● **INSTRUCTIONS FOR THE TASK**: The records that follow should be returned exactly, pictures excluded.

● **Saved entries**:
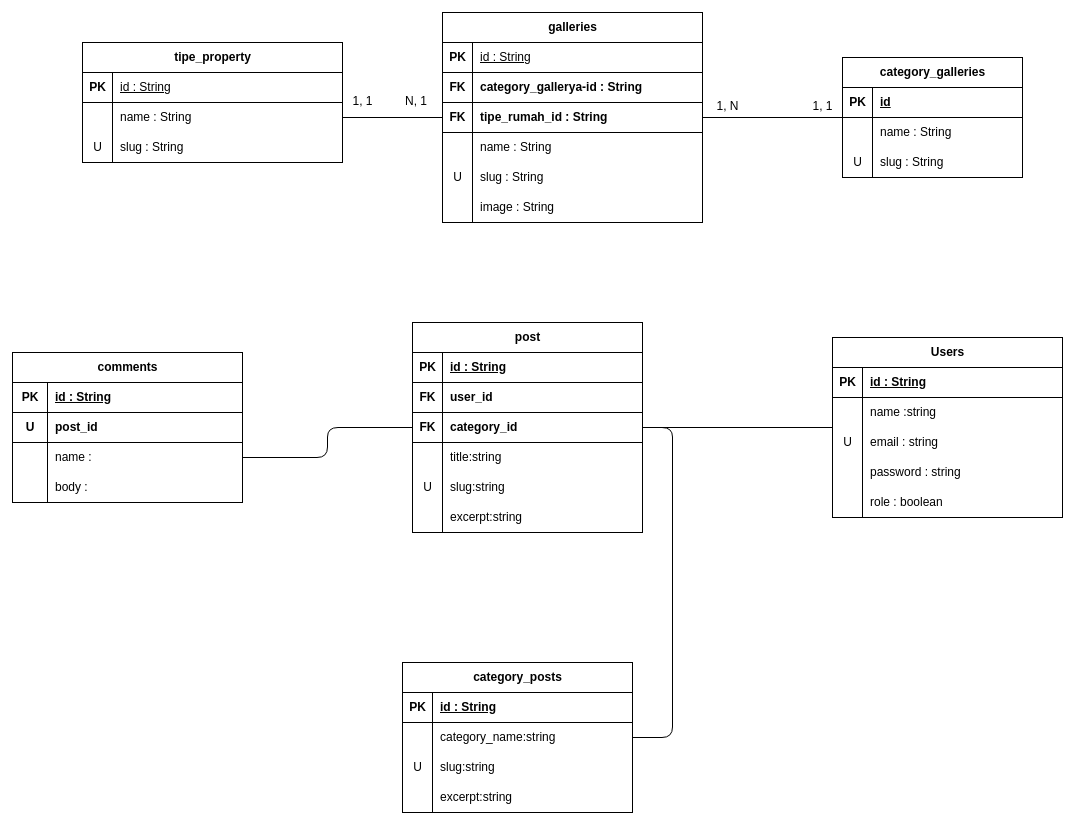
<!DOCTYPE html>
<html lang="en">
<head>
<meta charset="utf-8">
<title>Entity relationship diagram</title>
<style>
:root { --ink: #000; --paper: #fff; }
* { box-sizing: border-box; margin: 0; }
html, body { overflow: hidden; }
body { width: 1075px; height: 825px; background: var(--paper); }
.diagram {
  position: relative; width: 1075px; height: 825px; overflow: hidden;
  color: var(--ink); font: 12px/29px "Liberation Sans", Arial, sans-serif; white-space: nowrap;
}
.connectors { position: absolute; inset: 0; fill: none; stroke: var(--ink); }
.entity {
  position: absolute; left: var(--x); top: var(--y); width: var(--w);
  background: var(--paper); border: solid var(--ink); border-width: 0 1px 1px;
}
.entity h2 { height: 30px; border-top: 1px solid var(--ink); font: inherit; font-weight: 700; text-align: center; }
.row { display: flex; height: 30px; }
.row > * { padding-top: 1px; }
.row.ruled { border-top: 1px solid var(--ink); }
.row.ruled > * { padding-top: 0; }
.key { flex: none; width: var(--key, 30px); border-right: 1px solid var(--ink); text-align: center; }
.field { padding-left: 7px; }
.strong, .primary .key { font-weight: 700; }
.primary .field { text-decoration: underline; }
.cardinality { position: absolute; left: var(--x); top: var(--y); transform: translateX(-50%); }
#tipe-property { --x: 82px; --y: 42px; --w: 261px; }
#galleries { --x: 442px; --y: 12px; --w: 261px; }
#category-galleries { --x: 842px; --y: 57px; --w: 181px; }
#comments { --x: 12px; --y: 352px; --w: 231px; --key: 35px; }
#post { --x: 412px; --y: 322px; --w: 231px; }
#users { --x: 832px; --y: 337px; --w: 231px; }
#category-posts { --x: 402px; --y: 662px; --w: 231px; }
</style>
</head>
<body>
<main class="diagram">
  <svg class="connectors" width="1075" height="825" viewBox="0 0 1075 825" aria-hidden="true">
    <path d="M342 117.5H442M702 117.5H842"/>
    <path d="M242 457.5H317Q327.5 457.5 327.5 447V437Q327.5 427.5 338 427.5H412"/>
    <path d="M642 427.5H832"/>
    <path d="M632 737.5H662Q672.5 737.5 672.5 727V437Q672.5 427.5 662 427.5"/>
  </svg>

  <section class="entity" id="tipe-property">
    <h2>tipe_property</h2>
    <div class="row ruled primary"><span class="key">PK</span><span class="field">id : String</span></div>
    <div class="row ruled"><span class="key"></span><span class="field">name : String</span></div>
    <div class="row"><span class="key">U</span><span class="field">slug : String</span></div>
  </section>

  <section class="entity" id="galleries">
    <h2>galleries</h2>
    <div class="row ruled primary"><span class="key">PK</span><span class="field">id : String</span></div>
    <div class="row ruled strong"><span class="key">FK</span><span class="field">category_gallerya-id : String</span></div>
    <div class="row ruled strong"><span class="key">FK</span><span class="field">tipe_rumah_id : String</span></div>
    <div class="row ruled"><span class="key"></span><span class="field">name : String</span></div>
    <div class="row"><span class="key">U</span><span class="field">slug : String</span></div>
    <div class="row"><span class="key"></span><span class="field">image : String</span></div>
  </section>

  <section class="entity" id="category-galleries">
    <h2>category_galleries</h2>
    <div class="row ruled primary strong"><span class="key">PK</span><span class="field">id</span></div>
    <div class="row ruled"><span class="key"></span><span class="field">name : String</span></div>
    <div class="row"><span class="key">U</span><span class="field">slug : String</span></div>
  </section>

  <section class="entity" id="comments">
    <h2>comments</h2>
    <div class="row ruled primary strong"><span class="key">PK</span><span class="field">id : String</span></div>
    <div class="row ruled strong"><span class="key">U</span><span class="field">post_id</span></div>
    <div class="row ruled"><span class="key"></span><span class="field">name :</span></div>
    <div class="row"><span class="key"></span><span class="field">body :</span></div>
  </section>

  <section class="entity" id="post">
    <h2>post</h2>
    <div class="row ruled primary strong"><span class="key">PK</span><span class="field">id : String</span></div>
    <div class="row ruled strong"><span class="key">FK</span><span class="field">user_id</span></div>
    <div class="row ruled strong"><span class="key">FK</span><span class="field">category_id</span></div>
    <div class="row ruled"><span class="key"></span><span class="field">title:string</span></div>
    <div class="row"><span class="key">U</span><span class="field">slug:string</span></div>
    <div class="row"><span class="key"></span><span class="field">excerpt:string</span></div>
  </section>

  <section class="entity" id="users">
    <h2>Users</h2>
    <div class="row ruled primary strong"><span class="key">PK</span><span class="field">id : String</span></div>
    <div class="row ruled"><span class="key"></span><span class="field">name :string</span></div>
    <div class="row"><span class="key">U</span><span class="field">email : string</span></div>
    <div class="row"><span class="key"></span><span class="field">password : string</span></div>
    <div class="row"><span class="key"></span><span class="field">role : boolean</span></div>
  </section>

  <section class="entity" id="category-posts">
    <h2>category_posts</h2>
    <div class="row ruled primary strong"><span class="key">PK</span><span class="field">id : String</span></div>
    <div class="row ruled"><span class="key"></span><span class="field">category_name:string</span></div>
    <div class="row"><span class="key">U</span><span class="field">slug:string</span></div>
    <div class="row"><span class="key"></span><span class="field">excerpt:string</span></div>
  </section>

  <span class="cardinality" style="--x: 362.5px; --y: 87px">1, 1</span>
  <span class="cardinality" style="--x: 416px; --y: 87px">N, 1</span>
  <span class="cardinality" style="--x: 727.5px; --y: 92px">1, N</span>
  <span class="cardinality" style="--x: 822.5px; --y: 92px">1, 1</span>
</main>
</body>
</html>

● **RESPONSE AREA**:
<!DOCTYPE html>
<html lang="en">
<head>
<meta charset="utf-8">
<title>Entity relationship diagram</title>
<style>
:root { --ink: #000; --paper: #fff; }
* { box-sizing: border-box; margin: 0; }
html, body { overflow: hidden; }
body { width: 1075px; height: 825px; background: var(--paper); }
.diagram {
  position: relative; width: 1075px; height: 825px; overflow: hidden;
  color: var(--ink); font: 12px/29px "Liberation Sans", Arial, sans-serif; white-space: nowrap;
}
.connectors { position: absolute; inset: 0; fill: none; stroke: var(--ink); }
.entity {
  position: absolute; left: var(--x); top: var(--y); width: var(--w);
  background: var(--paper); border: solid var(--ink); border-width: 0 1px 1px;
}
.entity h2 { height: 30px; border-top: 1px solid var(--ink); font: inherit; font-weight: 700; text-align: center; }
.row { display: flex; height: 30px; }
.row > * { padding-top: 1px; }
.row.ruled { border-top: 1px solid var(--ink); }
.row.ruled > * { padding-top: 0; }
.key { flex: none; width: var(--key, 30px); border-right: 1px solid var(--ink); text-align: center; }
.field { padding-left: 7px; }
.strong, .primary .key { font-weight: 700; }
.primary .field { text-decoration: underline; }
.cardinality { position: absolute; left: var(--x); top: var(--y); transform: translateX(-50%); }
#tipe-property { --x: 82px; --y: 42px; --w: 261px; }
#galleries { --x: 442px; --y: 12px; --w: 261px; }
#category-galleries { --x: 842px; --y: 57px; --w: 181px; }
#comments { --x: 12px; --y: 352px; --w: 231px; --key: 35px; }
#post { --x: 412px; --y: 322px; --w: 231px; }
#users { --x: 832px; --y: 337px; --w: 231px; }
#category-posts { --x: 402px; --y: 662px; --w: 231px; }
</style>
</head>
<body>
<main class="diagram">
  <svg class="connectors" width="1075" height="825" viewBox="0 0 1075 825" aria-hidden="true">
    <path d="M342 117.5H442M702 117.5H842"/>
    <path d="M242 457.5H317Q327.5 457.5 327.5 447V437Q327.5 427.5 338 427.5H412"/>
    <path d="M642 427.5H832"/>
    <path d="M632 737.5H662Q672.5 737.5 672.5 727V437Q672.5 427.5 662 427.5"/>
  </svg>

  <section class="entity" id="tipe-property">
    <h2>tipe_property</h2>
    <div class="row ruled primary"><span class="key">PK</span><span class="field">id : String</span></div>
    <div class="row ruled"><span class="key"></span><span class="field">name : String</span></div>
    <div class="row"><span class="key">U</span><span class="field">slug : String</span></div>
  </section>

  <section class="entity" id="galleries">
    <h2>galleries</h2>
    <div class="row ruled primary"><span class="key">PK</span><span class="field">id : String</span></div>
    <div class="row ruled strong"><span class="key">FK</span><span class="field">category_gallerya-id : String</span></div>
    <div class="row ruled strong"><span class="key">FK</span><span class="field">tipe_rumah_id : String</span></div>
    <div class="row ruled"><span class="key"></span><span class="field">name : String</span></div>
    <div class="row"><span class="key">U</span><span class="field">slug : String</span></div>
    <div class="row"><span class="key"></span><span class="field">image : String</span></div>
  </section>

  <section class="entity" id="category-galleries">
    <h2>category_galleries</h2>
    <div class="row ruled primary strong"><span class="key">PK</span><span class="field">id</span></div>
    <div class="row ruled"><span class="key"></span><span class="field">name : String</span></div>
    <div class="row"><span class="key">U</span><span class="field">slug : String</span></div>
  </section>

  <section class="entity" id="comments">
    <h2>comments</h2>
    <div class="row ruled primary strong"><span class="key">PK</span><span class="field">id : String</span></div>
    <div class="row ruled strong"><span class="key">U</span><span class="field">post_id</span></div>
    <div class="row ruled"><span class="key"></span><span class="field">name :</span></div>
    <div class="row"><span class="key"></span><span class="field">body :</span></div>
  </section>

  <section class="entity" id="post">
    <h2>post</h2>
    <div class="row ruled primary strong"><span class="key">PK</span><span class="field">id : String</span></div>
    <div class="row ruled strong"><span class="key">FK</span><span class="field">user_id</span></div>
    <div class="row ruled strong"><span class="key">FK</span><span class="field">category_id</span></div>
    <div class="row ruled"><span class="key"></span><span class="field">title:string</span></div>
    <div class="row"><span class="key">U</span><span class="field">slug:string</span></div>
    <div class="row"><span class="key"></span><span class="field">excerpt:string</span></div>
  </section>

  <section class="entity" id="users">
    <h2>Users</h2>
    <div class="row ruled primary strong"><span class="key">PK</span><span class="field">id : String</span></div>
    <div class="row ruled"><span class="key"></span><span class="field">name :string</span></div>
    <div class="row"><span class="key">U</span><span class="field">email : string</span></div>
    <div class="row"><span class="key"></span><span class="field">password : string</span></div>
    <div class="row"><span class="key"></span><span class="field">role : boolean</span></div>
  </section>

  <section class="entity" id="category-posts">
    <h2>category_posts</h2>
    <div class="row ruled primary strong"><span class="key">PK</span><span class="field">id : String</span></div>
    <div class="row ruled"><span class="key"></span><span class="field">category_name:string</span></div>
    <div class="row"><span class="key">U</span><span class="field">slug:string</span></div>
    <div class="row"><span class="key"></span><span class="field">excerpt:string</span></div>
  </section>

  <span class="cardinality" style="--x: 362.5px; --y: 87px">1, 1</span>
  <span class="cardinality" style="--x: 416px; --y: 87px">N, 1</span>
  <span class="cardinality" style="--x: 727.5px; --y: 92px">1, N</span>
  <span class="cardinality" style="--x: 822.5px; --y: 92px">1, 1</span>
</main>
</body>
</html>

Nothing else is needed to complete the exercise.